Rogue One: A Star Wars Story proves that new movies within the universe created by George Lucas can work even without the significance of the Skywalker family or Jedi. The first standalone film directed by Gareth Edwards grossed $155 million in its opening weekend domestically, and has raked in $290.5 million globally, so we are definitely going to be seeing more of these stories.
One of the most compelling elements within Rogue One was the film’s conclusion. Obviously, we all know how the film would eventually end – the Death Star plans would be stolen, and we lead into the events of A New Hope. But it’s one thing to know the ultimate conclusion, but how about the actual journey to that conclusion? Well, Edwards and company have crafted a very compelling new entry within the franchise that introduces us to characters that would usually be in the background of the whole adventure – the unsung, everyday heroes that don’t have the destiny of the Skywalkers, but band together for a common cause against the Empire.
Much has been discussed about the film’s enthralling third act, in which the climax sticks to the film’s goals of being a true boots-on-the-ground war film. And much like some of the best films within that subgenre of cinema, there are bound to be a few casualties, and going into Rogue One, I expected that to be the case. But the fact that the film kills off every new major character is incredibly ballsy. And knowing that this may be the first true war film that many young audiences may see, it will give parents the opportunity to teach their kids a lesson about the cost of what war has on the world, and in our history.
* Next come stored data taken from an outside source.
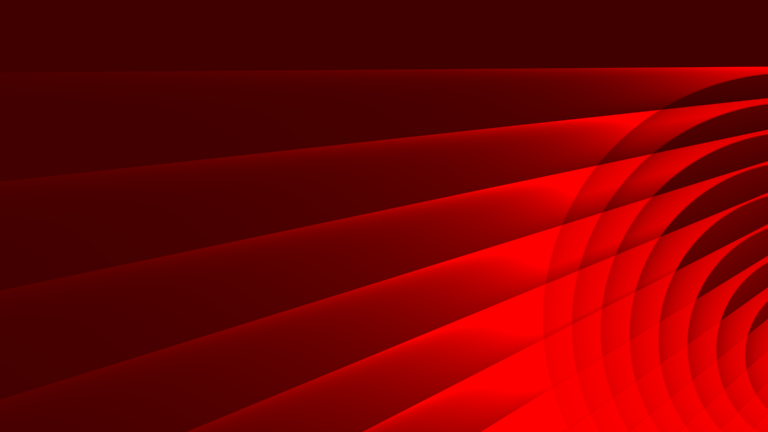
Reproduce this background procedurally as a Shadertoy shader.

```glsl
// Red fan of overlapping blades that spread leftward from a point off the right side.
// Each blade has a lit upper edge and fades below it; nested discs at the right
// cast stepped shadows, the innermost one of every blade being nearly black.

const float BACKDROP = 0.255;

// Signed distance to the disc with the given index; discs shrink and drift inward.
float discDistance(vec2 p, float index) {
    vec2 centre = vec2(1.829 + 0.0104 * index, 0.259 - 0.0116 * index);
    return length(p - centre) - (0.572 - 0.0565 * index);
}

// Red level of one blade; across runs from 0 at its upper edge to 1 at its lower edge.
float bladeLevel(vec2 p, float blade, float across) {
    if (blade < 0.0) return BACKDROP;
    float away = max(discDistance(p, 0.0), 0.0);

    // Wide glow, light close to the discs, and the thin lit edge
    float strength = min(0.1 + 0.19 * blade, 0.95);
    float level = BACKDROP + strength * exp(-away / 0.36) * (1.2 - 0.45 * across);
    level += 0.6 * exp(-away / 0.08) * (1.0 - across);
    float rim = blade < 0.5 ? 0.36 : 0.55;
    level += rim * exp(-away / 0.6 - across / 0.12);
    level = min(level, 1.0);

    // Stepped shadows inside the discs
    float soft = 1.2 / iResolution.y;
    for (int i = 0; i < 9; i++) {
        float index = float(i);
        if (index > blade) break;
        float depth = -discDistance(p, index);
        float inside = smoothstep(-soft, soft, depth);
        float order = blade - index;
        if (order < 0.5) {
            float dark = 0.25 + 0.025 * blade + 0.1 * (1.0 - across);
            level = mix(level, min(level, dark), inside);
        } else {
            float shadow = 0.5 * pow(0.66, order) * exp(-max(depth, 0.0) / 0.05);
            level *= 1.0 - inside * shadow;
        }
    }
    return level;
}

void mainImage(out vec4 fragColor, in vec2 fragCoord) {
    vec2 p = fragCoord / iResolution.y;

    // Slope of the ray through the apex, counted in blades
    vec2 toApex = vec2(2.5, 0.853) - p;
    float slope = toApex.y / toApex.x;
    float fan = (slope - 0.0079) / 0.1009;
    float blade = floor(fan);
    float across = fan - blade;

    // Blend with the blade above over about one pixel
    float pixel = sqrt(1.0 + slope * slope) / (toApex.x * 0.1009 * iResolution.y);
    float cover = clamp(across / (1.3 * pixel), 0.0, 1.0);
    float level = mix(bladeLevel(p, blade - 1.0, 1.0), bladeLevel(p, blade, across), cover);

    fragColor = vec4(level, 0.0, 0.0, 1.0);
}
```
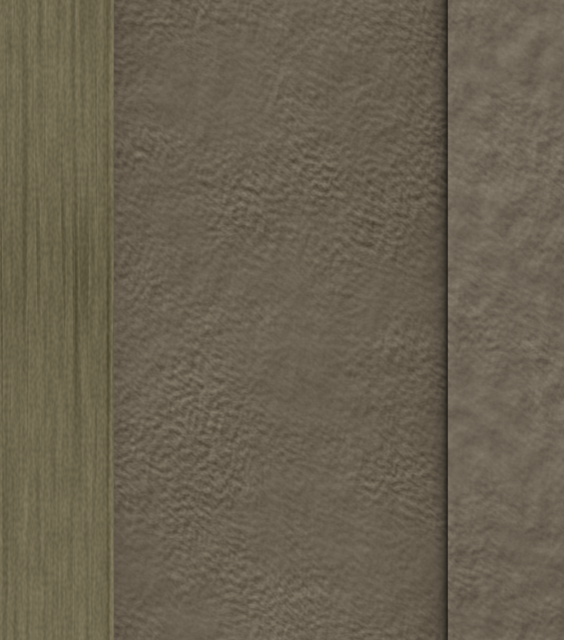
Give the GLSL for this texture, as a Shadertoy shader.

```glsl
// Three upright panels: a ribbed olive strip, a wide brown leather sheet and
// a lighter leather flap whose edge casts a narrow shadow on the sheet.
// Grain is embossed gradient noise; ribs are noise stretched along y.

const float STRIP_EDGE = 0.202;
const float SEAM = 0.794;
const vec3 OLIVE = vec3(0.425, 0.398, 0.300);
const vec3 SHEET = vec3(0.408, 0.370, 0.312);
const vec3 FLAP = vec3(0.440, 0.402, 0.348);

vec2 randomGradient(vec2 cell) {
    vec3 q = fract(cell.xyx * vec3(0.1031, 0.1030, 0.0973));
    q += dot(q, q.yzx + 33.33);
    float angle = 6.2832 * fract((q.x + q.y) * q.z);
    return vec2(cos(angle), sin(angle));
}

// Gradient noise, roughly -0.7 to 0.7
float gradientNoise(vec2 p) {
    vec2 i = floor(p), f = fract(p);
    vec2 u = f * f * f * (f * (f * 6.0 - 15.0) + 10.0);
    vec2 e = vec2(0.0, 1.0);
    float a = dot(randomGradient(i), f);
    float b = dot(randomGradient(i + e.yx), f - e.yx);
    float c = dot(randomGradient(i + e.xy), f - e.xy);
    float d = dot(randomGradient(i + e.yy), f - e.yy);
    return mix(mix(a, b, u.x), mix(c, d, u.x), u.y);
}

float fbm(vec2 p, int octaves) {
    float sum = 0.0, gain = 0.6;
    for (int i = 0; i < octaves; i++) {
        sum += gain * gradientNoise(p);
        p = mat2(1.6, 1.2, -1.2, 1.6) * p + 7.3;
        gain *= 0.55;
    }
    return sum;
}

// Slope of the noise toward the light at the upper left
float emboss(vec2 p, float frequency, int octaves) {
    vec2 toLight = vec2(-0.2, 0.35);
    vec2 q = p * frequency;
    return fbm(q - toLight, octaves) - fbm(q + toLight, octaves);
}

// Leather with fine pores, broad wrinkles and cloudy tone
vec3 leather(vec2 p, vec3 base, float pores, float wrinkles) {
    vec2 warp = 0.012 * vec2(gradientNoise(p * 9.0), gradientNoise(p * 9.0 + 40.0));
    vec2 q = p + warp;
    vec2 skewed = vec2(q.x * 0.75 - q.y * 0.25, q.y + q.x * 0.35);
    float patches = smoothstep(-0.4, 0.45, fbm(p * 5.0 + 3.0, 3));
    float light = emboss(skewed, 110.0, 2) * pores * mix(0.35, 1.25, patches);
    light += emboss(q, 28.0, 3) * wrinkles;
    light += 0.035 * fbm(p * 3.5 + 11.0, 4);
    light += 0.018 * gradientNoise(p * 210.0);
    return base + light * vec3(1.0, 0.98, 0.93);
}

// Vertical ribs broken by fine fibre
vec3 ribbedStrip(vec2 p, vec3 base) {
    float x = p.x + 0.0008 * gradientNoise(p * vec2(20.0, 30.0));
    float broad = gradientNoise(vec2(x * 65.0, p.y * 1.3 + 5.0));
    float narrow = gradientNoise(vec2(x * 150.0, p.y * 2.5 + 19.0));
    float fibre = gradientNoise(p * vec2(230.0, 130.0));
    float wear = gradientNoise(p * vec2(90.0, 22.0) + 8.0);
    float middle = exp(-pow((p.y - 0.55) / 0.22, 2.0));
    float grooves = smoothstep(0.08, 0.5, broad) + 0.8 * smoothstep(0.1, 0.5, narrow);
    float light = 0.07 * narrow + 0.05 * broad + 0.055 * fibre + 0.04 * wear;
    light -= grooves * mix(0.09, 0.15, middle) * (0.8 + 0.5 * wear);
    return base + 0.025 + light * vec3(1.0, 0.99, 0.88) - 0.018 * middle;
}

// One-sided falloff: full at the edge, fading with distance
float falloff(float distanceToEdge, float width) {
    return exp(-max(distanceToEdge, 0.0) / width);
}

void mainImage(out vec4 fragColor, in vec2 fragCoord) {
    vec2 uv = fragCoord / iResolution.xy;
    vec2 p = fragCoord / iResolution.y;
    float soft = max(1.0 / iResolution.x, 0.0012);

    // Ribbed strip with a dark final groove and a pale rim
    vec3 strip = ribbedStrip(p, OLIVE);
    strip -= 0.07 * exp(-pow((uv.x - 0.191) / 0.0028, 2.0));
    strip += 0.035 * exp(-pow((uv.x - 0.199) / 0.0025, 2.0));

    // Main sheet, shaded beside both neighbours
    vec3 sheet = leather(p, SHEET, 0.13, 0.035);
    sheet += 0.012 * exp(-pow((uv.x - 0.48) / 0.18, 2.0));
    sheet *= 1.0 - 0.09 * falloff(uv.x - STRIP_EDGE, 0.018);
    float gap = SEAM - uv.x;
    sheet *= 1.0 - 0.50 * falloff(gap, 0.010) - 0.08 * falloff(gap, 0.045);
    sheet *= 1.0 - 0.40 * falloff(gap, 0.003);

    // Raised flap with coarser wrinkles and a faintly lit edge
    vec3 flap = leather(p + vec2(2.7, 1.4), FLAP, 0.085, 0.075);
    flap += 0.025 * falloff(uv.x - SEAM, 0.006);
    flap -= 0.018 * smoothstep(0.4, 0.0, uv.y);

    // Join the panels
    vec3 colour = mix(strip, sheet, smoothstep(-soft, soft, uv.x - STRIP_EDGE));
    colour = mix(colour, flap, smoothstep(-soft, soft, uv.x - SEAM));
    fragColor = vec4(clamp(colour, 0.0, 1.0), 1.0);
}
```
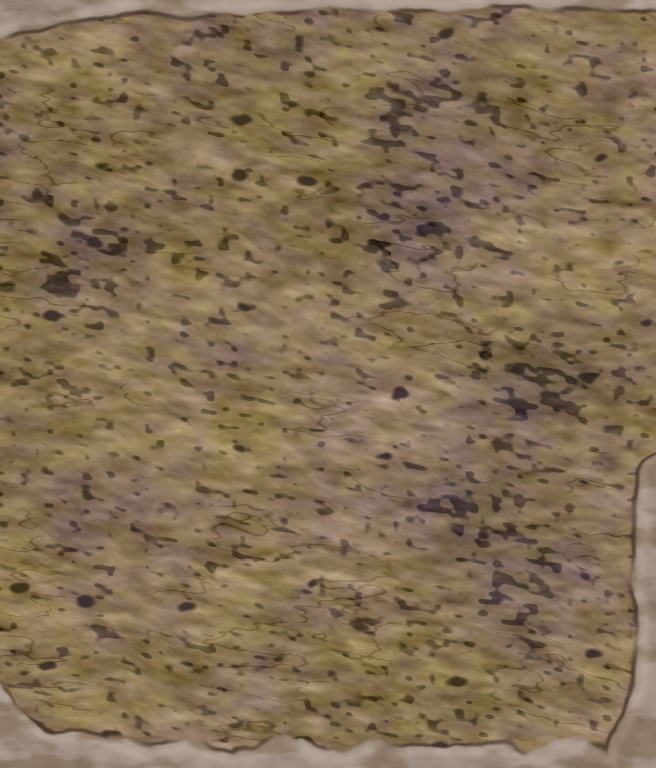
Write a Shadertoy shader that draws this texture.

```glsl
// Weathered tan sandstone block with dark stained pits, framed by pale mortar
float hash(vec2 p) {
    vec3 q = fract(vec3(p.xyx) * 0.1031);
    q += dot(q, q.yzx + 33.33);
    return fract((q.x + q.y) * q.z);
}

float noise(vec2 p) {
    vec2 i = floor(p), f = fract(p);
    f = f * f * (3.0 - 2.0 * f);
    return mix(mix(hash(i), hash(i + vec2(1, 0)), f.x),
               mix(hash(i + vec2(0, 1)), hash(i + vec2(1, 1)), f.x), f.y);
}

float fbm(vec2 p) {
    float sum = 0.0, amp = 0.53;
    for (int i = 0; i < 4; i++) {
        sum += amp * noise(p);
        p = mat2(1.9, 0.25, -0.25, 1.9) * p + 17.3;
        amp *= 0.5;
    }
    return sum;
}

// Soft dark regions: centre and radius of each
float stainMap(vec2 p) {
    vec3 spots[8] = vec3[8](
        vec3(0.54, 0.74, 0.10), vec3(0.57, 0.92, 0.09), vec3(0.35, 0.95, 0.08),
        vec3(0.00, 0.81, 0.06), vec3(0.12, 0.63, 0.09), vec3(0.61, 0.35, 0.09),
        vec3(0.70, 0.50, 0.09), vec3(0.69, 0.22, 0.07));
    float stain = 0.0;
    vec2 bent = p + 0.09 * (vec2(fbm(p * 12.0), fbm(p * 12.0 + 40.0)) - 0.5);
    for (int i = 0; i < 8; i++) {
        vec2 d = (bent - spots[i].xy) / spots[i].z;
        stain += exp(-dot(d, d) * 1.2);
    }
    return clamp(0.75 * stain + 1.3 * (fbm(p * vec2(8, 14) + 5.0) - 0.45), 0.0, 1.0);
}

// Sparse deep holes, one candidate per cell
float pits(vec2 p) {
    vec2 cell = floor(p * 11.0);
    vec2 centre = 0.25 + 0.5 * vec2(hash(cell + 3.0), hash(cell + 71.0));
    vec2 d = (fract(p * 11.0) - centre) * vec2(0.7, 1.2);
    d += 0.06 * (vec2(noise(p * 90.0), noise(p * 90.0 + 9.0)) - 0.5);
    float radius = 0.05 + 0.05 * hash(cell + 29.0);
    return step(0.82, hash(cell)) * smoothstep(radius + 0.04, radius - 0.03, length(d));
}

// Signed distance to the broken outline, positive on the stone
float blockEdge(vec2 p) {
    float rough = fbm(p * 16.0) - 0.5;
    float low = p.y - 0.027 - 0.075 * exp(-p.x * 15.0) - 0.045 * rough;
    float high = 0.988 - 0.042 * exp(-p.x * 8.0) + 0.025 * rough - p.y;
    float side = 0.824 + 0.08 * smoothstep(0.38, 0.45, p.y)
               - 0.035 * smoothstep(0.12, 0.02, p.y) + 0.02 * rough - p.x;
    return min(min(low, high), side);
}

void mainImage(out vec4 fragColor, in vec2 fragCoord) {
    vec2 p = fragCoord / iResolution.y;

    // Bedding runs nearly level, dipping a little to the right
    vec2 bed = vec2(p.x, p.y + 0.16 * p.x + 0.02 * fbm(p * 7.0));
    float stain = stainMap(p);
    float grain = fbm(bed * vec2(34, 66));
    float ledge = fbm(bed * vec2(24, 62) + 8.0)
                - fbm((bed + vec2(-0.002, 0.006)) * vec2(24, 62) + 8.0);
    float broad = fbm(p * vec2(7, 13) + 31.0) - 0.5;

    // Stone tone, then small dark flecks that crowd into the stains
    float tone = 0.26 * (grain - 0.5) + 0.24 * ledge + 0.12 * broad;
    vec3 stone = vec3(0.555, 0.468, 0.348) + tone * vec3(1.0, 0.98, 0.9);
    stone = mix(stone, stone * 0.8 + vec3(-0.01, -0.008, 0.035), stain * 0.75);
    float fleck = noise(bed * vec2(62, 118)) * 0.65 + noise(bed * vec2(105, 170) + 50.0) * 0.35;
    float cut = 0.72 - 0.17 * stain;
    stone -= vec3(0.20, 0.18, 0.13) * smoothstep(cut - 0.05, cut + 0.13, fleck);
    float crack = abs(fbm(bed * vec2(9, 34) + 60.0) - 0.5);
    stone -= 0.11 * smoothstep(0.025, 0.0, crack) * smoothstep(0.48, 0.68, noise(p * 13.0 + 4.0));
    stone = mix(stone, vec3(0.17, 0.13, 0.12), 0.8 * pits(p));

    // Ochre and violet mottling
    float tint = noise(bed * vec2(38, 60) + 90.0) + noise(p * 9.0 + 12.0) - 1.0;
    stone += tint * vec3(0.0, -0.012, 0.075);

    // Pale mortar, patchy with brown dirt
    float dirt = smoothstep(0.45, 0.68, fbm(p * vec2(14, 40) + 22.0));
    vec3 mortar = mix(vec3(0.63, 0.57, 0.52), vec3(0.49, 0.41, 0.33), dirt * 0.7);
    mortar += 0.10 * (fbm(p * 45.0) - 0.5);

    // Join the two with a lit rim and a broken shadow line
    float edge = blockEdge(p);
    vec3 color = mix(mortar, stone, smoothstep(-0.003, 0.003, edge));
    color += 0.05 * smoothstep(0.012, 0.0, abs(edge + 0.012));
    float shadow = smoothstep(0.0055, 0.0, abs(edge)) * smoothstep(0.2, 0.6, noise(p * 24.0 + 7.0));
    color = mix(color, vec3(0.25, 0.19, 0.15), 0.75 * shadow);

    fragColor = vec4(clamp(color, 0.0, 1.0), 1.0);
}
```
Director Gareth Edwards appeared on the Empire Podcast, discussing the film in great, spoileriffic detail. When asked about the decision to kill off every member of the Rogue One team, Edwards explained the process to how the story team was brought to that conclusion:
“I mean, it’s a great Disney tradition isn’t it? For ever single character to die in all their movies. I think there was an early version – the very first version they didn’t [die] in the screenplay. And it was just assumed by us that we couldn’t do that and they’re not gonna let us do that. So we’re trying to figure out how this ends where that doesn’t happen. And then everyone read that, and there was just this feeling of like, “They gotta die right?” And everyone was like, “Yeah, can we?” And we thought we weren’t gonna be allowed to, but Kathy [Kennedy] and everyone at Disney were like, “Yeah, makes sense.” I guess they have to because they’re not in A New Hope. And so from that point on, we had the license and I kept waiting for someone to go, “You know what, can you just film an extra scene where we see Jyn and Cassian, they’re okay, and they’re on another planet and la la la…” And [that] never ever came, and no one gave us that note so we got to do it.”
I applaud Kathleen Kennedy and LucasFilm for making this decision for the characters. Even as someone who loves the films within the Marvel Cinematic Universe, it’s become hard for me to believe that certain characters would remain dead. Sure, an argument can be made that this follows what the comics have been doing for years, but on a cinematic landscape, it can feel tedious. It’s refreshing to see a major blockbuster – let alone a Star Wars movie make a huge risk like this.
Rogue One: A Star Wars Story is in theaters now.
Source: Empire Podcast